Charlie Waters, the Cowboys safety, nicknamed Randy the "Man-ster" because he said he was half-man and half-monster. He was among the most gifted athletes ever to wear a Cowboys uniform and he used his quickness, balance, and ability to excel like nobody else did at his position. When Randy White’s stellar career was finally over, he set team records with 1,104 tackles, 701 solo tackles, and 111 sacks.

He was inducted into the Dallas Cowboys Ring of Honor and the Pro Football Hall of Fame in 1994, and is ranked number 51 on the Sporting News’ 100 Greatest Football Players.


Legends of the Star is an exclusive weekly feature found only on StarStruck. Each week we will profile one of the many interesting personalities that have played for the Dallas Cowboys. 

Legends of the Star – Drew Pearson


Last week when I wrote up Roger Staubach’s “Legend of the Star,” I mentioned the famed “Hail Mary” pass. Who better to follow up last weeks “Legend of the Star” than the recipient of that famous catch, wide receiver, Drew Pearson.

Drew Pearson, or “Mr. Clutch” as he was commonly called, didn’t start his career out as wide receiver, and in fact he replaced Hall of Famer, Joe Theismann, at quarterback, when he began his football career at South River High School.

Soon after, he attended the University of Tulsa and graduated in 1972. While he was there he won the university’s President Award. Drew was not drafted in the NFL draft, mostly because he was wide receiver in run based offense while in college. However, that did not stop the Cowboys from drafting Pearson as a free agent in 1973 and blossoming into one of the greatest wide receivers ever to play the game.

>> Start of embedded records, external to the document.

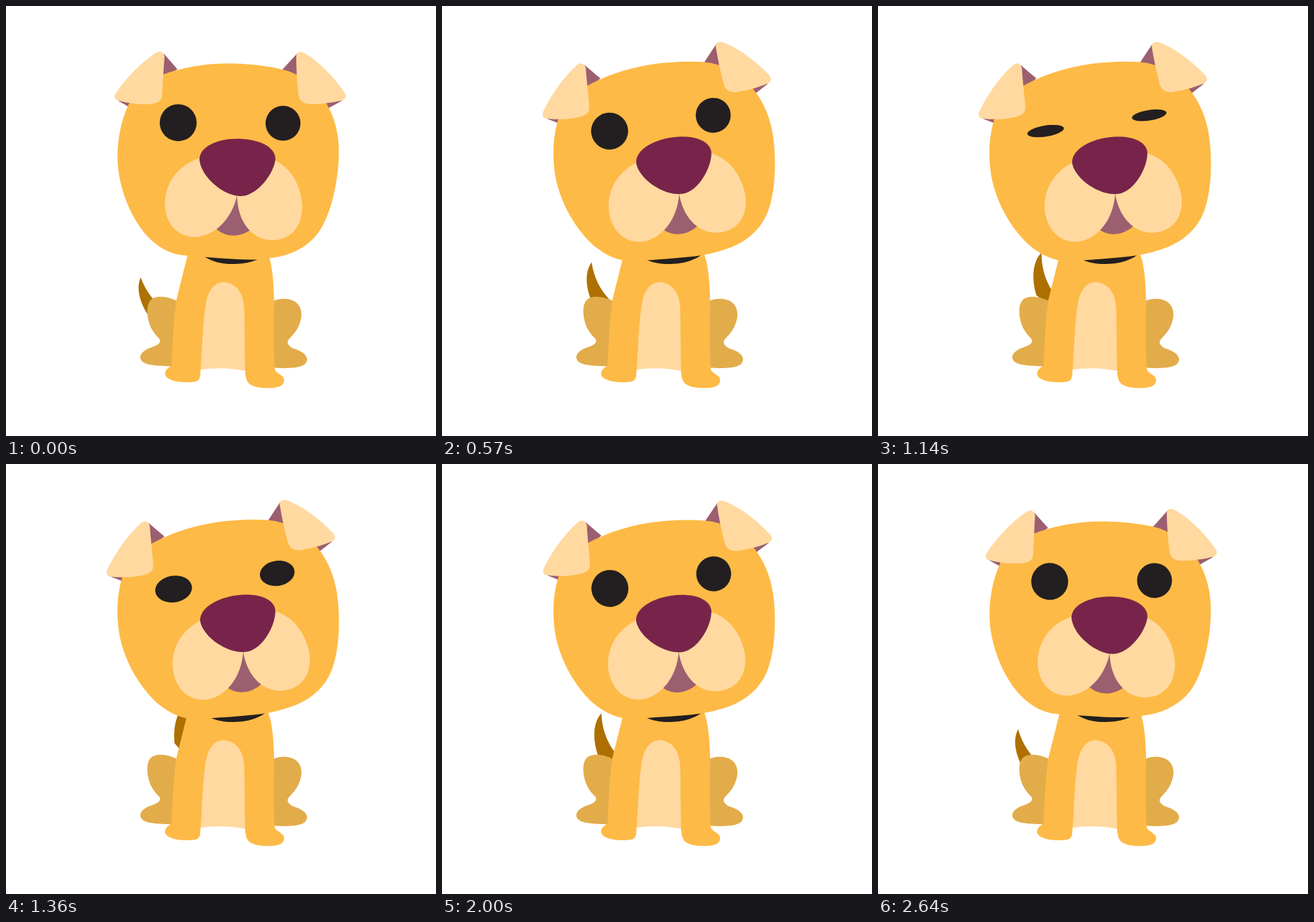
Recreate the animation shown at these times as an HTML page. Size 640 by 640 pixels, loop 2.71 s.

```html
<!DOCTYPE html>
<html lang="en">
<head>
<meta charset="utf-8">
<title>Puppy</title>
<style>
  html, body { margin: 0; width: 100%; height: 100%; overflow: hidden; background: #fff; }
  svg { display: block; width: 100%; height: 100%; }
  .coat { fill: #feba46; }
  .shade { fill: #e2ac4b; }
  .cream { fill: #ffd9a0; }
  .tail { fill: #ae7000; }
  .plum { fill: #78244a; }
  .mauve { fill: #9c5f70; }
  .ink { fill: #231f20; }
</style>
</head>
<body>
<svg viewBox="0 0 640 640">
  <path id="tail" class="tail" d="M200.5 404C193 420 199 444 216 466L262 480L241 455C222 443 208 425 200.5 404Z"/>

  <g class="shade">
    <path d="M254 439C240 432 228 432 221 434C211 437 209 450 211 463C214 480 221 488 228 495C231 499 229 503 222 506C210 510 199 515 200 524C202 534 218 536 250 536Z"/>
    <path d="M396 440C405 435 415 435 423 437C436 440 442 452 439 466C435 483 427 489 421 496C417 501 420 505 426 509C438 513 449 518 448 527C446 538 430 540 398 538.5Z"/>
  </g>

  <path class="cream" d="M288 541.5Q322 536 358 543.5L358 405L296 405Z"/>
  <path class="coat" d="M276 345L271 368C264 396 258 420 253.5 438C249 470 248 500 246.5 535C238 540 236 545 237 549C240 558 258 560 272 560C283 559.5 288 559 289 550C292 515 292 480 297 445C301 420 312 411 325 411C345 413 354 430 354.5 450C355.5 490 355 520 356 545C357 561 362 567 385 568.5C406 569 413 566 414 557C414 549 403 548 400 541C398 510 399 470 399 435C398 405 396 386 391 372L385 345Z"/>
  <path class="ink" d="M278 360C298 378 315 384 336 384C358 384 377 380 394 364Z"/>

  <g id="head">
    <g class="mauve">
      <path d="M235 71L255 94L234 108L186 152L167 141Z"/>
      <path d="M433 71L411 95L433 106L480 152L500 141Z"/>
    </g>
    <path class="coat" d="M330 85.500C366 85.500 402 91 422 97.500C470 116 496 165 495.500 218C495 258 485 305 469 331C453 357.500 424 372.500 391 375.500C362 381 310 374 268 371.500C243 370 224 358 206.500 338.500C181 307 166 263 166 224C166.500 181 179 146 197 122.500C216 104 272 85.500 330 85.500Z"/>
    <g class="cream">
      <path d="M236 75C234 66 227 66 221 71C200 85 178 108 163 130C160 136 162 140 168 141C183 145 198 147 214 146C226 145 231 142 232 134C234 114 234 95 236 75Z"/>
      <path d="M432 74C433 68 438 67 444 70C466 82 490 108 504 129C508 136 504 140 498 141C482 145 464 146 452 146C441 145 436 140 435 131C433 112 432 93 432 74Z"/>
    </g>
    <path class="mauve" d="M344 280L306 322C318 346 350 348 370 328Z"/>
    <g class="cream">
      <path d="M290 226C256 236 236 264 236.500 296C238 326 256 344 282 344C309 342 335 320 344 282L330 240Z"/>
      <path d="M344 282C344 318 364 348.500 397 348.500C426 348 441 326 441 298C439 266 424 240 398 229L350 240Z"/>
    </g>
    <path class="plum" d="M288 229C287 211 312 197.500 345 197.500C378 198 400 210 401 227C400 248 374 283 349 283C322 282.500 290 253 288 229Z"/>
    <ellipse class="ink eye" cx="256.300" cy="173.700" rx="27.500" ry="27.500"/>
    <ellipse class="ink eye" cx="412.300" cy="174.600" rx="26" ry="26"/>
  </g>
</svg>
<script>
  const LOOP = 2710, FPS = 14;
  const WAG = 7.5, PEAK = 2.5, SWING = 46;
  const head = document.getElementById('head');
  const tail = document.getElementById('tail');
  const eyes = [...document.querySelectorAll('.eye')];

  const ramp = (n, from, to) => Math.min(1, Math.max(0, (n - from) / (to - from)));

  // Lean over quickly, hold, come back slowly
  const tilt = n => -9 * (ramp(n, 0, 6.4) - ramp(n, 27.2, 38));

  // One slow blink while the head is held
  const lids = n => 1 - 0.84 * Math.min(ramp(n, 9, 15), 1 - ramp(n, 15, 21));

  // Quick flick up, slower fall
  function wag(n) {
    const p = n % WAG;
    return SWING * Math.min(ramp(p, 0, PEAK) ** 0.85, 1 - ramp(p, PEAK, WAG));
  }

  // The picture advances in whole steps, on a 10 ms clock
  const stepAt = ms => Math.floor((Math.floor(ms / 10) * 10 + 5) * FPS / 1000);

  function draw(ms) {
    const n = stepAt(ms % LOOP);
    head.setAttribute('transform', `rotate(${tilt(n)} 332 223.4)`);
    tail.setAttribute('transform', `rotate(${wag(n)} 321 501)`);
    for (const eye of eyes) eye.setAttribute('ry', eye.getAttribute('rx') * lids(n));
  }

  let start;
  function tick(now) {
    start ??= now;
    draw(Math.max(0, now - start));
    requestAnimationFrame(tick);
  }
  draw(0);
  requestAnimationFrame(tick);
</script>
</body>
</html>
```
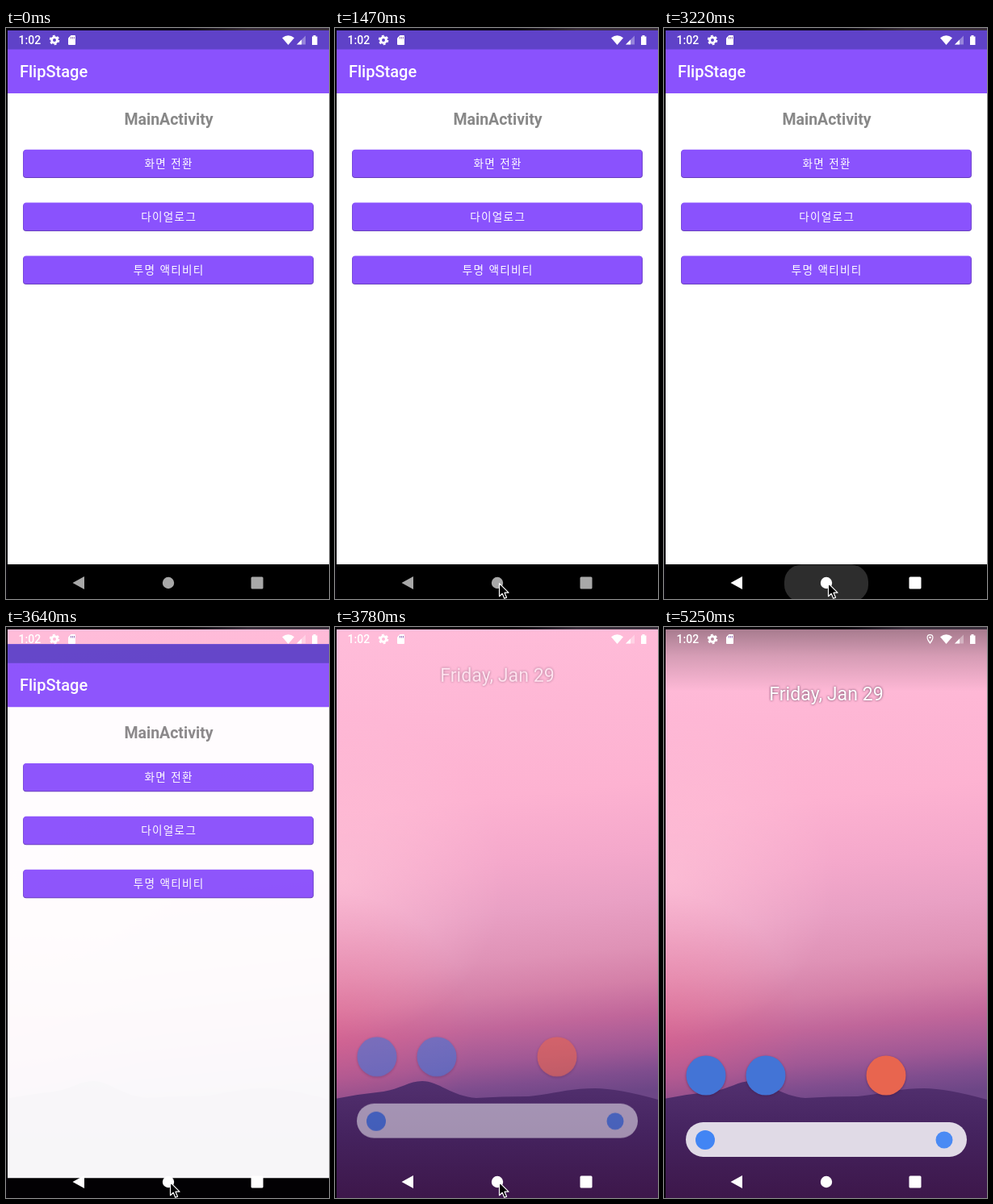
An HTML page for the animation above (5320 ms loop, 400 by 708 pixels).

```html
<!DOCTYPE html>
<html lang="ko">
<head>
<meta charset="utf-8">
<title>Home transition</title>
<style>
  html, body { margin: 0; width: 100%; height: 100%; overflow: hidden; background: #000; }
  svg { display: block; width: 100%; height: 100%; }
  text { font-family: Roboto, sans-serif; fill: #fff; }
  .mid { text-anchor: middle; }
  .label { font: 13.6px "Noto Sans CJK KR", "Noto Sans CJK", "Noto Sans CJK JP", sans-serif; letter-spacing: 1.3px; }
  .soft { filter: drop-shadow(0 1px 1.5px rgba(60, 20, 60, .45)); }
  .date { filter: drop-shadow(0 .5px 1.5px rgba(50, 20, 50, .75)); }
</style>
</head>
<body>
<svg viewBox="0 0 400 708">
  <defs>
    <linearGradient id="sky" gradientUnits="userSpaceOnUse" x1="170" y1="0" x2="230" y2="590">
      <stop offset="0" stop-color="#ffbcd9"/>
      <stop offset=".36" stop-color="#fdb2d1"/>
      <stop offset=".5" stop-color="#f4a8cb"/>
      <stop offset=".6" stop-color="#e9a0c4"/>
      <stop offset=".7" stop-color="#df92b6"/>
      <stop offset=".77" stop-color="#d480a8"/>
      <stop offset=".84" stop-color="#c0669a"/>
      <stop offset=".91" stop-color="#a05895"/>
      <stop offset=".96" stop-color="#7f4d8e"/>
      <stop offset="1" stop-color="#6c4686"/>
    </linearGradient>
    <radialGradient id="glow" gradientUnits="userSpaceOnUse" cx="10" cy="310" r="200">
      <stop offset="0" stop-color="#ffc4d8" stop-opacity=".65"/>
      <stop offset="1" stop-color="#ffc4d8" stop-opacity="0"/>
    </radialGradient>
    <radialGradient id="dusk" gradientUnits="userSpaceOnUse" cx="0" cy="500" r="170">
      <stop offset="0" stop-color="#e85c85" stop-opacity=".4"/>
      <stop offset="1" stop-color="#e85c85" stop-opacity="0"/>
    </radialGradient>
    <linearGradient id="hill" x2="0" y2="1">
      <stop offset="0" stop-color="#52306f"/>
      <stop offset=".45" stop-color="#45235f"/>
      <stop offset="1" stop-color="#3d174a"/>
    </linearGradient>
    <linearGradient id="shade" x2="0" y2="1">
      <stop offset="0" stop-opacity=".36"/>
      <stop offset=".45" stop-opacity=".16"/>
      <stop offset="1" stop-opacity="0"/>
    </linearGradient>
    <linearGradient id="edge">
      <stop offset=".55" stop-color="#050308"/>
      <stop offset=".75" stop-color="#3a2f3c"/>
    </linearGradient>
  </defs>

  <g id="wallpaper">
    <rect width="400" height="708" fill="url(#sky)"/>
    <rect width="400" height="708" fill="url(#glow)"/>
    <rect width="400" height="708" fill="url(#dusk)"/>
    <path fill="url(#hill)" d="M0 585Q30 579 60 576C80 573 92 563 108 563C128 563 145 582 175 584Q205 582 240 582C270 579 290 572 322 572Q350 572 400 586V708H0Z"/>
  </g>

  <rect id="scrim" width="400" height="80" fill="url(#shade)"/>

  <g id="launcher">
    <text class="mid date" x="201" y="91" font-size="23.2">Friday, Jan 29</text>
    <g class="soft">
      <circle cx="52" cy="556" r="24.5" fill="#4374d6"/>
      <circle cx="126" cy="556" r="24.5" fill="#4374d6"/>
      <circle cx="275" cy="556" r="24.5" fill="#e8654f"/>
    </g>
    <rect x="27" y="614" width="348" height="43" rx="21.5" fill="#e0dae6"/>
    <circle cx="51" cy="636" r="12" fill="#4285f4"/>
    <circle cx="347" cy="636" r="10.5" fill="#4a8af4"/>
  </g>

  <g id="app">
    <rect width="400" height="800" y="3" fill="#fff"/>
    <rect width="400" height="78" y="3" fill="#8a52fd"/>
    <rect width="400" height="23.5" y="3" fill="#5f42c8"/>
    <text x="17" y="61" font-size="20" font-weight="500">FlipStage</text>
    <text class="mid" x="201.5" y="120" font-size="19.5" font-weight="700" style="fill:#888">MainActivity</text>
    <g id="buttons"></g>
    <rect width="400" height="43" y="665"/>
  </g>

  <g id="status" fill="#fff">
    <text x="15.5" y="20" font-size="14" font-weight="500">1:02</text>
    <circle cx="60" cy="15" r="3.4" fill="none" stroke="#fff" stroke-width="2.8"/>
    <circle cx="60" cy="15" r="5.3" fill="none" stroke="#fff" stroke-width="2" stroke-dasharray="2.8 2.75"/>
    <path d="M80.500 9H85q1 0 1 1V20q0 1-1 1H78q-1 0-1-1V12.500Z"/>
    <path d="M80.500 11v2.500M82.500 11v2.500M84.500 11v2.500" stroke="#8860b0" stroke-width=".9"/>
    <path d="M342 12.300Q349.500 6 357 12.300L349.500 21Z"/>
    <path d="M360 20.500H371V9.500Z" opacity=".35"/>
    <path d="M360 20.500H366V14.500Z"/>
    <path d="M379 10.500h1.500V9h3v1.500H385.500V21H379Z"/>
    <path id="pin" fill-rule="evenodd" d="M329.500 21C327 17.500 325.500 15.500 325.500 13a4 4 0 0 1 8 0C333.500 15.500 332 17.500 329.500 21ZM329.500 18.700C331 16.500 332.300 14.700 332.300 13a2.800 2.800 0 0 0-5.600 0C326.700 14.700 328 16.500 329.500 18.700ZM328.200 13a1.300 1.300 0 1 0 2.600 0a1.300 1.300 0 1 0-2.600 0Z"/>
  </g>

  <rect id="ripple" x="-52" y="-22.500" width="104" height="46" rx="21" fill="#fff"/>
  <g id="nav" fill="#fff">
    <path d="M82.500 688L97 680V696Z"/>
    <circle cx="201" cy="688" r="7.200"/>
    <rect x="303.500" y="680.500" width="15" height="15" rx="1.500"/>
  </g>

  <path id="cursor" d="M0 0V16L3.700 12.600L6.200 18.600L9 17.400L6.500 11.500H11.500Z" stroke="#fff" stroke-width="1.200" stroke-linejoin="round"/>
  <rect width="400" height="3" fill="url(#edge)"/>
  <rect width="2" height="708" fill="#050308"/>
</svg>

<script>
const LOOP = 5320, STEP = 70;
const $ = id => document.getElementById(id);
const set = (id, attrs) => {
  for (const name in attrs) $(id).setAttribute(name, attrs[name]);
};
const ramp = (t, from, to) => Math.min(1, Math.max(0, (t - from) / (to - from)));
const easeOut = (u, power = 2) => 1 - (1 - u) ** power;
const mix = (a, b, u) => a + (b - a) * u;

$('buttons').innerHTML = ['화면 전환', '다이얼로그', '투명 액티비티'].map((label, i) => {
  const y = 150.7 + 65.9 * i;
  return `<rect x="21" y="${y + .6}" width="360" height="34.800" rx="4" fill="#6740bd"/>
    <rect x="21.500" y="${y}" width="358.800" height="34.400" rx="3.500" fill="#8a52fd"/>
    <text class="mid label" x="201.700" y="${y + 22.2}">${label}</text>`;
}).join('');

function draw(t) {
  // The app window drops and fades while the launcher settles from above.
  const leave = ramp(t, 3570, 3710);
  set('app', {
    transform: `translate(0 ${73 * leave ** 2})`,
    opacity: t < 3780 ? 1 - .3 * leave ** 3 : 0
  });
  set('launcher', {
    transform: `translate(0 ${-48.6 * (1 - easeOut(ramp(t, 3672, 4022)))})`,
    opacity: ramp(t, 3672, 3850)
  });
  set('scrim', { opacity: ramp(t, 4600, 5200) });
  set('pin', { opacity: t < 4830 ? 0 : 1 });

  // Touching the dimmed navigation bar brightens it and grows the ripple.
  set('nav', { opacity: mix(.66, 1, ramp(t, 2660, 2910)) });
  set('ripple', {
    transform: `translate(201 688) scale(${mix(.3, 1, easeOut(ramp(t, 2660, 3010), 3))})`,
    opacity: .2 * ramp(t, 2660, 2800) * (1 - ramp(t, 3170, 3620))
  });

  const enter = easeOut(ramp(t, 840, 1470));
  const exit = ramp(t, 4760, 5040) ** 2;
  const x = mix(300, 203.5, enter) + 60 * exit;
  const y = mix(712, 688.7, enter) + 26 * exit;
  set('cursor', { transform: `translate(${x} ${y})` });
}

function tick() {
  const t = performance.now() % LOOP;
  draw(Math.floor(t / STEP) * STEP);
  requestAnimationFrame(tick);
}
tick();
</script>
</body>
</html>
```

Drew got his nickname because of his many game-winning catches and his ability to make a clutch play whenever his team needed one. Legendary Cowboys head coach, Tom Landry, had this to say after the famous “Hail Mary” game, “It was amazing, unbelievable. I can’t believe the ball stuck on Drew’s hip like that. It was a thousand-to-one shot, but I tell you, I’ll take it. The game was out of my hands.”

Drew Pearson helped the Cowboys to three Super Bowl appearances and a victory in Super Bowl XII in 1978. He was named All-Pro 3 times and made Pro Bowl appearances in 1974, 1976 and 1977. He led the NFC in pass receptions in 1976 with 58. He also served as a captain for the Cowboys for four years. He ended his marvelous career with 489 receptions and 7,822 receiving yards, and 50 touchdowns. He was named to the NFL’s 1970’s All-Decade Team.

Since his retirement in 1983, Drew has gone on to become a sports broadcaster for CBS and HBO; and he also hosted the Dallas Cowboys post-game show. He will always be remembered as one of the greatest receivers ever to wear the Dallas Cowboys uniform.


Legends of the Star is an exclusive weekly feature found only on StarStruck. Each week we will profile one of the many interesting personalities that have played for the Dallas Cowboys.